Recorded information Start Marker
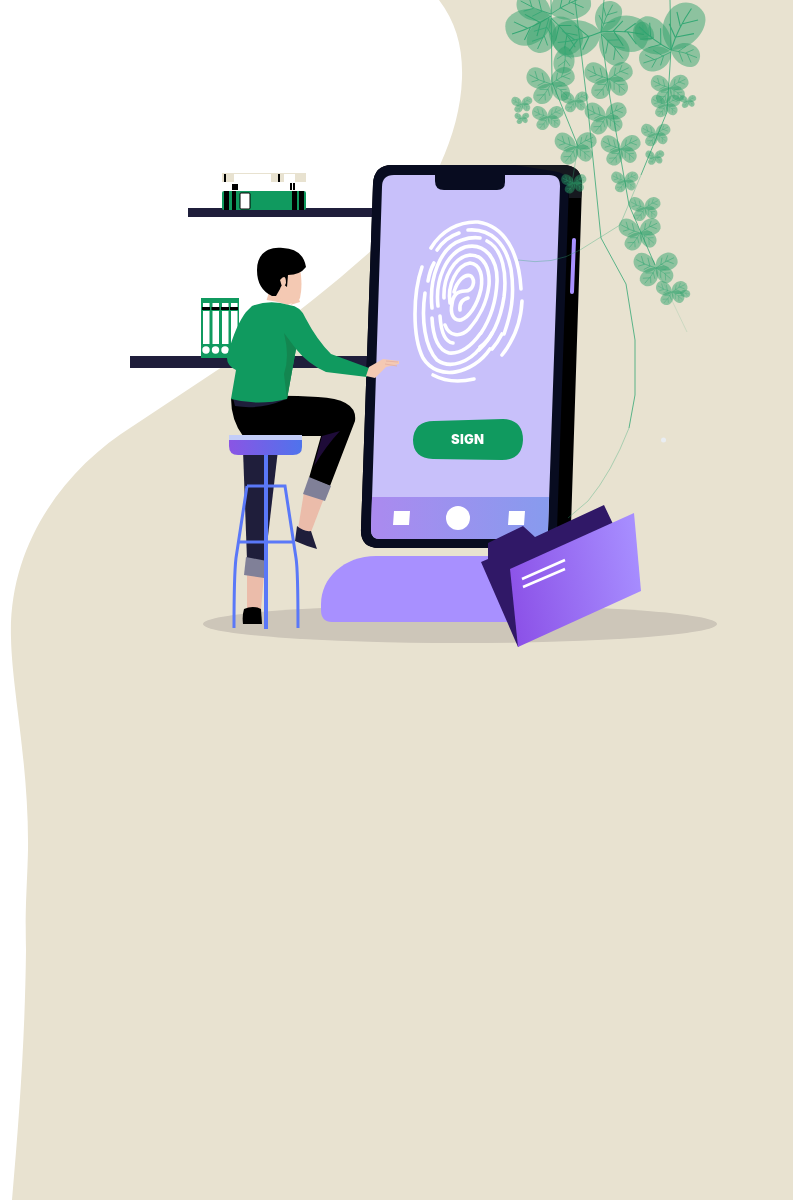
<!DOCTYPE html>
<html lang="en">
<head>
<meta charset="utf-8">
<title>Fingerprint sign-in illustration</title>
<style>
:root{--paper:#fff;--sand:#e8e2d0;--shade:#cdc6b9;--green:#109a5f;--green-dark:#138650;--ink:#000;--navy:#1f1e3b;--case:#080c20;--lilac:#c8c0fa;--violet:#a890ff;--plum:#301867;--blue:#5a78f8;--skin:#f4c9b3;--skin-leg:#ebbcaa;--cuff:#808098}
html,body{margin:0;width:793px;height:1200px;overflow:hidden;background:var(--paper)}
svg{display:block}
.sand{fill:var(--sand)}.shade{fill:var(--shade)}.green{fill:var(--green)}.green-dark{fill:var(--green-dark)}
.ink{fill:var(--ink)}.navy{fill:var(--navy)}.case{fill:var(--case)}.lilac{fill:var(--lilac)}.violet{fill:var(--violet)}
.plum{fill:var(--plum)}.white{fill:var(--paper)}.skin{fill:var(--skin)}.skin-leg{fill:var(--skin-leg)}.cuff{fill:var(--cuff)}
.ridges{fill:none;stroke:var(--paper);stroke-width:3.6;stroke-linecap:round;stroke-linejoin:round}
.stool{fill:none;stroke:var(--blue);stroke-width:3}
.stems{fill:none;stroke:#35a875;stroke-width:.8}
.sign{font:900 13px Inter,"Liberation Sans",sans-serif;fill:var(--paper);text-anchor:middle}
</style>
</head>
<body>
<svg width="793" height="1200" viewBox="0 0 793 1200" role="img" aria-label="Person signing in on a giant phone with a fingerprint">
<defs>
  <linearGradient id="tabs"><stop stop-color="#ab8aef"/><stop offset="1" stop-color="#879bee"/></linearGradient>
  <linearGradient id="seat"><stop stop-color="#8a55e4"/><stop offset="1" stop-color="#4f73ec"/></linearGradient>
  <linearGradient id="folder-front" x1="0" y1=".6" x2="1" y2=".4"><stop stop-color="#8c52e8"/><stop offset="1" stop-color="#a78eff"/></linearGradient>
  <g id="leaf">
    <path d="M0 0C4-13 18-17 28-13C37-9 39 2 34 9C27 17 7 14 0 0Z" fill="#2a9f69" fill-opacity=".48"/>
    <path d="M0 0Q16-3 33-1M9-1L16-10M18-2L26-9M10-1L18 9M20-2L28 7" fill="none" stroke="#35a875" stroke-width=".8"/>
  </g>
  <g id="sprig">
    <use href="#leaf" transform="rotate(-28) scale(.6)"/>
    <use href="#leaf" transform="rotate(205) scale(.62)"/>
    <use href="#leaf" transform="rotate(38) scale(.52)"/>
    <use href="#leaf" transform="rotate(128) scale(.55)"/>
  </g>
  <g id="binder">
    <path class="green" d="M0 0H10V60H0Z"/>
    <path class="white" d="M2 5H8.500V9H2ZM2 13H8.500V46H2Z"/>
    <path class="ink" d="M1 9H9V12H1Z"/>
    <circle class="white" cx="5" cy="52" r="3.700"/>
  </g>
</defs>

<g id="backdrop">
  <path class="sand" d="M439 0C456 22 463 48 462 78C461 108 453 136 440 165C425 195 401 224 372 250C325 292 272 333 222 367L133 426C64 469 8 545 11 638C12 690 29 765 28 850C27 890 25 905 26 950C25 1040 19 1120 12 1200H793V0Z"/>
  <ellipse class="shade" cx="460" cy="624" rx="257" ry="19"/>
</g>

<g id="shelves">
  <path class="navy" d="M188 208H374V217H188ZM130 356H372V368H130Z"/>
  <g id="books">
    <path class="sand" d="M222 173H306V182H222Z"/>
    <path class="white" d="M234 174H271V182H234ZM284 174H295V182H284ZM223 182H305V191H223Z"/>
    <path class="ink" d="M224 174H226V182H224ZM278 174H280V182H278ZM232 184H238V190H232ZM290 183H292V190H290ZM293 183H295V190H293Z"/>
    <rect class="green" x="222" y="191" width="84" height="19" rx="2"/>
    <path class="ink" d="M224 191H229V210H224ZM232 191H236V210H232ZM292 191H297V210H292ZM299 191H304V210H299Z"/>
    <rect class="white" x="240" y="193" width="10" height="16" rx="1" stroke="#000"/>
  </g>
  <g id="binders">
    <use href="#binder" x="201" y="298"/><use href="#binder" x="210.500" y="298"/><use href="#binder" x="220" y="298"/><use href="#binder" x="229" y="298"/>
  </g>
</g>

<g id="pedestal">
  <path class="violet" d="M332 622Q321 622 321 610V604C321 578 344 556 376 556H545V622Z"/>
</g>

<g id="phone">
  <path class="ink" d="M392 165H562Q583 165 582 186L571 526Q570 548 550 548H379Q360 548 361 529L373 184Q374 165 392 165Z"/>
  <path class="case" d="M392 165H551Q570 165 569 184L557 530Q556 548 540 548H379Q360 548 361 529L373 184Q374 165 392 165Z"/>
  <path d="M515 165H563Q583 165 582 188L581 198H569V184Q568 173 553 171Z" fill="#16181f"/>
  <path class="lilac" d="M394 175H549Q560 175 560 186L548 530Q548 539 539 539H380Q371 539 371 530L382 187Q382 175 394 175Z"/>
  <path d="M372 497H549L548 530Q548 539 539 539H380Q371 539 371 530Z" fill="url(#tabs)"/>
  <path class="case" d="M435 174H505V182Q505 190 497 190H444Q435 190 435 181Z"/>
  <path d="M574 240L572 292" stroke="#a890ff" stroke-width="4" stroke-linecap="round"/>
  <g class="white"><path d="M394 511H410L409 525H393ZM509 511H525L524 525H508Z"/><circle cx="458" cy="518" r="12"/></g>
  <path class="green" d="M434 421L503 419Q523 420 523 440Q522 460 502 460L433 459Q413 458 413 440Q414 421 434 421Z"/>
  <text class="sign" x="467.500" y="444" textLength="33">SIGN</text>
  <g id="fingerprint" class="ridges">
    <path d="M431 248C441 231 459 221 478 222C505 226 519 253 521 289"/>
    <path d="M422 267C413 293 412 336 423 358C438 382 473 374 490 349"/>
    <path d="M433 375C446 382 461 382 474 379"/>
    <path d="M437 250C443 241 450 236 459 233"/>
    <path d="M468 230C491 228 506 244 511 269C515 296 511 314 504 334"/>
    <path d="M522 301C521 324 513 341 502 355"/>
    <path d="M425 293C421 320 425 347 437 360C451 370 470 361 480 348"/>
    <path d="M428 281Q430 270 434 263"/>
    <path d="M432 308C429 280 439 247 462 240C468 238 474 237 480 238"/>
    <path d="M487 241C503 249 507 274 504 297C500 323 490 340 479 350"/>
    <path d="M432 318C433 338 438 350 449 353C461 354 472 345 480 334"/>
    <path d="M438 306C435 280 446 254 465 247C485 242 498 259 497 282C496 303 489 321 481 333"/>
    <path d="M444 298C443 277 454 257 470 255C485 255 490 270 489 285C487 303 478 319 469 329C460 338 449 336 445 325"/>
    <path d="M440 316C441 332 445 342 453 343"/>
    <path d="M450 303C447 285 457 265 470 263C481 264 483 277 481 289C477 306 469 317 461 320C453 321 450 313 452 304C453 294 459 291 465 291C473 291 476 281 471 276C465 273 457 281 454 292"/>
    <path d="M460 310C459 302 464 299 468 298"/>
    <path d="M480 347Q488 341 492 333M492 349Q498 342 502 334"/>
  </g>
</g>

<g id="folder">
  <path class="plum" d="M481 562L488 559V543L523 526L535 537L604 505L613 524L622 545L518 647Z"/>
  <path d="M510 569L634 513L641 591L518 647Z" fill="url(#folder-front)"/>
  <path d="M522 579L565 560M523 587L565 569" stroke="#fff" stroke-width="2.500"/>
</g>

<g id="person">
  <g id="far-leg">
    <path class="navy" d="M243 450H278L265 562L247 560Z"/>
    <path class="skin-leg" d="M247 574H264L261 610H247Z"/>
    <path class="cuff" d="M246 557L267 561L264 578L244 575Z"/>
    <path class="ink" d="M244 609Q253 605 261 609L262 624H243Q242 616 244 609Z"/>
  </g>
  <g id="near-leg">
    <path class="skin-leg" d="M304 492L324 498L311 532L298 529Z"/>
    <path class="ink" d="M231 398Q270 394 318 397Q358 399 355 421L330 486L309 478L321 436H243Q231 420 231 398Z"/>
    <path d="M322 436L340 431Q326 446 314 466Z" fill="#1e0b38"/>
    <path class="cuff" d="M309 477L331 486L325 501L303 494Z"/>
    <path class="navy" d="M297 526Q304 532 311 531L317 549Q306 546 295 541Z"/>
  </g>
  <path class="navy" d="M233 398L284 400Q260 410 235 406Z"/>
  <path class="skin" d="M269 292L276 278L293 281L300 302L287 306L266 302Z"/>
  <path class="white" d="M266 300Q276 301 288 305L292 303L288 308L266 304Z"/>
  <path class="green" d="M252 306Q270 299 289 305Q301 306 306 319Q317 340 331 354L369 368L367 377L326 372Q308 364 296 349L287 399Q258 406 231 399L236 370Q224 364 228 353Q236 325 246 312Z"/>
  <path class="green-dark" d="M284 333L296 349L287 399L284 374Q290 357 284 333Z"/>
  <path class="skin" d="M369 367L383 359L399 361L399 364L386 367L375 378L366 376Z"/>
  <path d="M386 361L398 362M385 364L397 366" stroke="#e7b4a4"/>
  <g id="head">
    <path class="skin" d="M276 268H300Q303 285 300 298Q297 305 288 302L276 297Z"/>
    <path class="ink" d="M272 296Q257 289 257 270C257 253 269 246 283 248Q303 249 306 267Q300 275 288 275L287 287Q282 282 280 289L276 296Z"/>
    <path class="skin" d="M280 280Q286 273 286 283L283 290Z"/>
  </g>
</g>

<g id="stool">
  <path d="M229 436H302V447Q302 455 293 455H238Q229 455 229 446Z" fill="url(#seat)"/>
  <path d="M229 435H302V440H229Z" fill="#c3cdf8"/>
  <path class="stool" d="M247 486H285L296 558Q298 570 298 628M247 486L236 558Q234 575 234 628M239 542H294"/>
  <path class="stool" style="stroke-width:4" d="M266 455V629"/>
</g>

<g id="hanging-plant">
  <g class="stems">
    <path d="M551 0L552 82L578 146M575 0L588 110L601 238L626 284L635 340V395L629 428"/>
    <path d="M604 0L601 32L610 98L629 205L655 265M670 0L671 50L667 112L641 175"/>
    <path opacity=".45" d="M629 428Q612 472 588 501L568 518M641 175L620 225L580 250Q553 266 518 260M578 146L572 183"/>
    <path opacity=".2" d="M655 265L687 332"/>
  </g>
  <g id="large-leaves">
    <use href="#leaf" transform="translate(551 16) rotate(157) scale(1.300)"/>
    <use href="#leaf" transform="translate(551 14) rotate(205)"/>
    <use href="#leaf" transform="translate(551 14) rotate(-25) scale(1.150)"/>
    <use href="#leaf" transform="translate(551 18) rotate(52) scale(1.150)"/>
    <use href="#leaf" transform="translate(549 18) rotate(112) scale(1)"/>
    <use href="#leaf" transform="translate(601 32) rotate(168) scale(1.350)"/>
    <use href="#leaf" transform="translate(601 32) rotate(5) scale(1.300)"/>
    <use href="#leaf" transform="translate(601 32) rotate(-65) scale(.9)"/>
    <use href="#leaf" transform="translate(601 34) rotate(50) scale(1)"/>
    <use href="#leaf" transform="translate(671 50) rotate(-62) scale(1.400)"/>
    <use href="#leaf" transform="translate(671 50) rotate(218) scale(1.200)"/>
    <use href="#leaf" transform="translate(671 50) rotate(18) scale(.82)"/>
    <use href="#leaf" transform="translate(671 52) rotate(160) scale(.9)"/>
    <use href="#leaf" transform="translate(565 46) rotate(95) scale(.75)"/>
    <use href="#leaf" transform="translate(654 38) rotate(215) scale(.6)"/>
  </g>
  <g id="sprigs">
    <use href="#sprig" transform="translate(551 84) scale(1.150)"/>
    <use href="#sprig" transform="translate(609 79) scale(1.150)"/>
    <use href="#sprig" transform="translate(670 88) scale(.9)"/>
    <use href="#sprig" transform="translate(548 117) scale(.75)"/>
    <use href="#sprig" transform="translate(575 101) scale(.65)"/>
    <use href="#sprig" transform="translate(606 117)"/>
    <use href="#sprig" transform="translate(576 147)"/>
    <use href="#sprig" transform="translate(621 149) scale(.95)"/>
    <use href="#sprig" transform="translate(666 105) scale(.7)"/>
    <use href="#sprig" transform="translate(522 104) scale(.5)"/>
    <use href="#sprig" transform="translate(522 118) scale(.35)"/>
    <use href="#sprig" transform="translate(688 101) scale(.4)"/>
    <use href="#sprig" transform="translate(656 134) scale(.7)"/>
    <use href="#sprig" transform="translate(655 157) scale(.45)"/>
    <use href="#sprig" transform="translate(625 181) scale(.65)"/>
    <use href="#sprig" transform="translate(574 183) scale(.6)"/>
    <use href="#sprig" transform="translate(645 208) scale(.75)"/>
    <use href="#sprig" transform="translate(640 233)"/>
    <use href="#sprig" transform="translate(656 268) scale(1.050)"/>
    <use href="#sprig" transform="translate(672 292) scale(.75)"/>
    <use href="#leaf" transform="translate(680 293) rotate(8) scale(.28)"/>
  </g>
  <circle cx="663.500" cy="440" r="2.500" fill="#e9edf2"/>
</g>
</svg>
</body>
</html>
Recorded information End Marker
*Work instruction*
Scan the records above for the string "paper", then report every line that contains it.

*Answer*
:root{--paper:#fff;--sand:#e8e2d0;--shade:#cdc6b9;--green:#109a5f;--green-dark:#138650;--ink:#000;--navy:#1f1e3b;--case:#080c20;--lilac:#c8c0fa;--violet:#a890ff;--plum:#301867;--blue:#5a78f8;--skin:#f4c9b3;--skin-leg:#ebbcaa;--cuff:#808098}
html,body{margin:0;width:793px;height:1200px;overflow:hidden;background:var(--paper)}
.plum{fill:var(--plum)}.white{fill:var(--paper)}.skin{fill:var(--skin)}.skin-leg{fill:var(--skin-leg)}.cuff{fill:var(--cuff)}
.ridges{fill:none;stroke:var(--paper);stroke-width:3.6;stroke-linecap:round;stroke-linejoin:round}
.sign{font:900 13px Inter,"Liberation Sans",sans-serif;fill:var(--paper);text-anchor:middle}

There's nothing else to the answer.